A retired solicitor whose private surgery was axed when she asked to only receive intimate care from female medics claims the delay could have killed her.
Teresa Steele was booked in for an abdominal op at The Princess Grace in London last October.
Ms Steele had requested access to single-sex facilities during her admission and said she would not discuss pronouns.
However, a transgender nurse entered her private examination room, a move Ms Steele now feels was intentional due to her gender-critical beliefs.
In the ensuing row, Ms Steele’s surgery was cancelled and she went on to develop an abscess, a painful pooling of pus, which meant subsequent care had to be postponed.
The Princess Grace Hospital, where Teresa Steele’s surgery was cancelled after she requested she only be treated by female medics
She told The Telegraph the delay to the op, which was only completed in February, could have killed her, adding: ‘There was a sudden and observable deterioration in my health.
‘They endangered my life by cancelling that operation.

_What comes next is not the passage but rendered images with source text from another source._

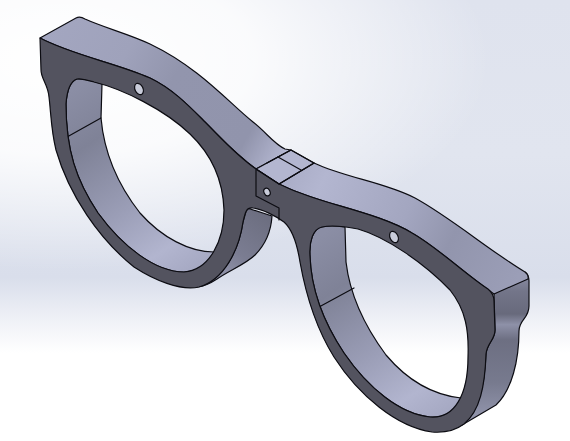
<!DOCTYPE html>
<html lang="en">
<head>
<meta charset="utf-8">
<title>Folding glasses frame</title>
<style>
:root {
  --face: #53535f;
  --edge: #0c0c12;
  --metal: #a3a6c0;
  --metal-light: #b3b6d0;
  --metal-mid: #9295ad;
  --metal-dark: #737589;
  --sky: #d9deeb;
  --paper: #ffffff;
}
html, body { margin: 0; overflow: hidden; }
svg { display: block; width: 570px; height: 441px; }
.outline { stroke: var(--edge); stroke-width: 1.2; stroke-linejoin: round; stroke-linecap: round; }
.face { fill: var(--face); fill-rule: evenodd; }
.seam { fill: none; }
.pin { fill: #c9ccda; }
</style>
</head>
<body>
<svg viewBox="0 0 570 441" role="img" aria-label="Isometric model of a folding glasses frame">
  <defs>
    <linearGradient id="backdrop" x1="0" y1="0" x2="0" y2="1">
      <stop offset="0" stop-color="#dfe3ee"/>
      <stop offset=".35" stop-color="#e1e5ef"/>
      <stop offset=".63" stop-color="var(--sky)"/>
      <stop offset=".72" stop-color="#eef0f6"/>
      <stop offset=".8" stop-color="var(--paper)"/>
    </linearGradient>
    <radialGradient id="glow" gradientUnits="userSpaceOnUse" cx="0" cy="0" r="1" gradientTransform="translate(60 60) scale(430 210)">
      <stop offset="0" stop-color="var(--paper)"/>
      <stop offset=".45" stop-color="var(--paper)" stop-opacity=".85"/>
      <stop offset="1" stop-color="var(--paper)" stop-opacity="0"/>
    </radialGradient>
    <linearGradient id="top-left" gradientUnits="userSpaceOnUse" x1="50" y1="25" x2="280" y2="160">
      <stop offset="0" stop-color="var(--metal)"/>
      <stop offset=".3" stop-color="#9fa2bb"/>
      <stop offset=".5" stop-color="var(--metal-mid)"/>
      <stop offset=".85" stop-color="#9194ac"/>
      <stop offset="1" stop-color="var(--metal-light)"/>
    </linearGradient>
    <linearGradient id="top-right" gradientUnits="userSpaceOnUse" x1="285" y1="170" x2="515" y2="285">
      <stop offset="0" stop-color="#a9acc6"/>
      <stop offset=".15" stop-color="var(--metal-light)"/>
      <stop offset=".5" stop-color="var(--metal)"/>
      <stop offset=".7" stop-color="var(--metal-mid)"/>
      <stop offset="1" stop-color="#9b9eb7"/>
    </linearGradient>
    <linearGradient id="temple-side" gradientUnits="userSpaceOnUse" x1="0" y1="276" x2="0" y2="428">
      <stop offset="0" stop-color="#8a8da3"/>
      <stop offset=".1" stop-color="var(--metal-dark)"/>
      <stop offset=".25" stop-color="#686a7c"/>
      <stop offset=".32" stop-color="#8e91a8"/>
      <stop offset=".42" stop-color="#6d6f82"/>
      <stop offset=".7" stop-color="#777a8e"/>
      <stop offset="1" stop-color="#9a9db5"/>
    </linearGradient>
    <linearGradient id="rim-side" gradientUnits="userSpaceOnUse" x1="262" y1="212" x2="205" y2="288">
      <stop offset="0" stop-color="#6c6e80"/>
      <stop offset=".5" stop-color="#7b7d92"/>
      <stop offset="1" stop-color="#a0a3bb"/>
    </linearGradient>
    <linearGradient id="wall-left" gradientUnits="userSpaceOnUse" x1="80" y1="85" x2="200" y2="265">
      <stop offset="0" stop-color="#8b8ea5"/>
      <stop offset=".25" stop-color="#7f8297"/>
      <stop offset=".6" stop-color="#9b9eb7"/>
      <stop offset=".85" stop-color="#b2b5cf"/>
      <stop offset="1" stop-color="#a6a9c3"/>
    </linearGradient>
    <linearGradient id="wall-right" gradientUnits="userSpaceOnUse" x1="325" y1="232" x2="445" y2="412">
      <stop offset="0" stop-color="#8b8ea5"/>
      <stop offset=".25" stop-color="#7f8297"/>
      <stop offset=".6" stop-color="#9b9eb7"/>
      <stop offset=".85" stop-color="#b2b5cf"/>
      <stop offset="1" stop-color="#a6a9c3"/>
    </linearGradient>
  </defs>

  <g id="background">
    <rect width="570" height="441" fill="url(#backdrop)"/>
    <rect width="570" height="441" fill="url(#glow)"/>
  </g>

  <g id="lens-walls" class="outline">
    <path id="left-lens-wall" fill="url(#wall-left)" d="M66 104C67 90 71 81 77 79C85 78 93 81 102 84L101 118C104 152 118 185 140 213C162 238 190 252 214 252C211 262 200 271 184 272C155 272 122 246 98 213C76 180 66 150 66 104Z"/>
    <path id="right-lens-wall" fill="url(#wall-right)" d="M310 256C309 241 313 229 322 227C330 225 337 226 345 227L346 262C350 296 366 328 386 355C408 381 433 395 461 398C457 411 445 418 430 417C400 414 368 388 344 353C322 320 311 288 310 256Z"/>
    <path class="seam" d="M67 137L101 118M319 307L354 288"/>
  </g>

  <g id="outer-sides" class="outline">
    <path id="left-rim-side" fill="url(#rim-side)" d="M247 208L272 216C271 232 264 246 255 255C246 264 228 271 217 279C211 283 206 286 197 287C224 280 239 250 243 222Z"/>
    <path id="right-temple-side" fill="url(#temple-side)" d="M494 294L525 272Q529 275 529 281L529 306C529 319 519 319 519 331C519 360 512 390 496 405L462 425C480 411 485 380 486 354C487 343 495 340 495 330Z"/>
  </g>

  <g id="top-surfaces" class="outline">
    <path fill="url(#top-left)" d="M40 38L76 18Q80 16 85 19C105 28 129 34 150 44C200 68 229 103 253 122C266 132 274 144 285 149L291 150L256 169C235 154 223 140 205 122C190 107 173 89 150 78C116 63 72 55 40 38Z"/>
    <path fill="url(#top-right)" d="M314 163C346 178 384 182 415 198C450 217 490 251 525 272Q529 275 528 279L494 294C465 274 437 247 412 233C379 213 326 205 290 189L279 184Z"/>
    <path id="hinge-top" fill="var(--metal-light)" d="M256 169L291 150L314 163L279 184Z"/>
  </g>

  <path id="front-face" class="face outline" d="M40 38C72 55 116 63 150 78C173 89 190 107 205 122C223 140 235 154 256 169L279 184L290 189C326 205 379 213 412 233C437 247 465 274 488 289Q494 294 494 301L495 330C495 340 487 343 486 354C485 386 480 411 464 424C456 430 444 433 432 432C397 427 359 396 334 357C314 325 305 290 300 262C297 243 292 229 284 222C276 216 262 209 253 208C246 207 245 213 243 222C239 250 224 280 199 287C180 291 154 280 134 267C99 239 69 195 56 150C51 130 51 113 49 97C48 84 41 79 41 70Z
  M66 104C66 150 76 180 98 213C122 246 155 272 184 272C210 270 224 240 224 210C223 180 211 154 190 134C165 110 123 89 94 82C87 80 81 78 77 79C71 81 67 90 66 104Z
  M310 256C311 288 322 320 344 353C368 388 400 414 430 417C455 419 468 394 468 357C469 331 466 310 450 290C424 263 386 237 358 229C343 226 331 225 322 227C313 229 309 241 310 256Z"/>

  <g id="hinge" class="outline">
    <path class="seam" d="M256 169L256 196L279 208L279 220M278 157L301 170M267 163L278 157M256 169L279 184"/>
    <path class="seam" d="M278 157L291 150L314 163L279 184"/>
    <ellipse class="pin" cx="267" cy="192" rx="3" ry="4" transform="rotate(-25 267 192)"/>
  </g>

  <g id="pin-holes" class="outline">
    <ellipse class="pin" cx="139" cy="89" rx="4" ry="6" transform="rotate(-25 139 89)"/>
    <ellipse class="pin" cx="394" cy="237" rx="4" ry="6" transform="rotate(-25 394 237)"/>
  </g>
</svg>
</body>
</html>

I could have died of sepsis.’
Ms Steele’s original operation was cancelled following the row over the trans nurse entering her room.
She complained to the hospital’s management shortly after the incident and asked for same-sex care from that point onward.
Ms Steele also requested that any male, or trans woman, would only enter her room via prior agreement.
As a result, she claims the hospital, managed by private healthcare provider HCA, cancelled her operation.
In an email informing Ms Steele of this, hospital management wrote they did not share her beliefs and could not adhere to her request.
This sparked outrage from women’s rights activists and the hospital eventually offered to carry out Ms Steele’s original operation.
However, in the weeks from her original scheduled operation date, Ms Steele developed the abscess meaning it could not go ahead.
She claims she has suffered long term health problems from the delay but has added she will not pursue legal action if HCA agrees to change its policy and guarantee same-sex care.
Ms Steele claims the issue isn’t just about her, with other women telling her about similar experiences in private healthcare.
‘It is particularly distressing to hear from disabled women, including a young woman who is paralysed and has been forced by a private agency to accept intimate care from men under threat of her care being withdrawn,’ she said.
Ms Steele believes that forcing women to accept intimate care from biological males, including trans women, is a breach of their human rights.
HCA management have conceded that Ms Steele’s privacy and dignity were breached when the trans nurse entered her room.
However, they maintain this was unintentional as the nurse in question did not have access to her patient notes.
They also claim that the original decision to cancel her surgery was due to being unable to guarantee same-sex care on short notice.
A spokeswoman for The Princess Grace Hospital said: ‘The privacy and dignity of our patients is incredibly important, and we are in the final stages of reviewing our policy on this.
‘We have invited Ms Steele, alongside others, to provide their views and insights to help inform these updates.
‘We remain committed to always accommodating patient requests where we safely can do so.
‘In rare circumstances, we may need to cancel or postpone a procedure to give us more time to ensure we can meet these requests.
‘We would always do this prioritising patient safety and the urgency of their care and look to reschedule this as soon as we have been able to fully discuss their individual needs.’
HCA works with the NHS, and next year will open a £100million private hospital in partnership with the University Hospitals Birmingham NHS Foundation Trust.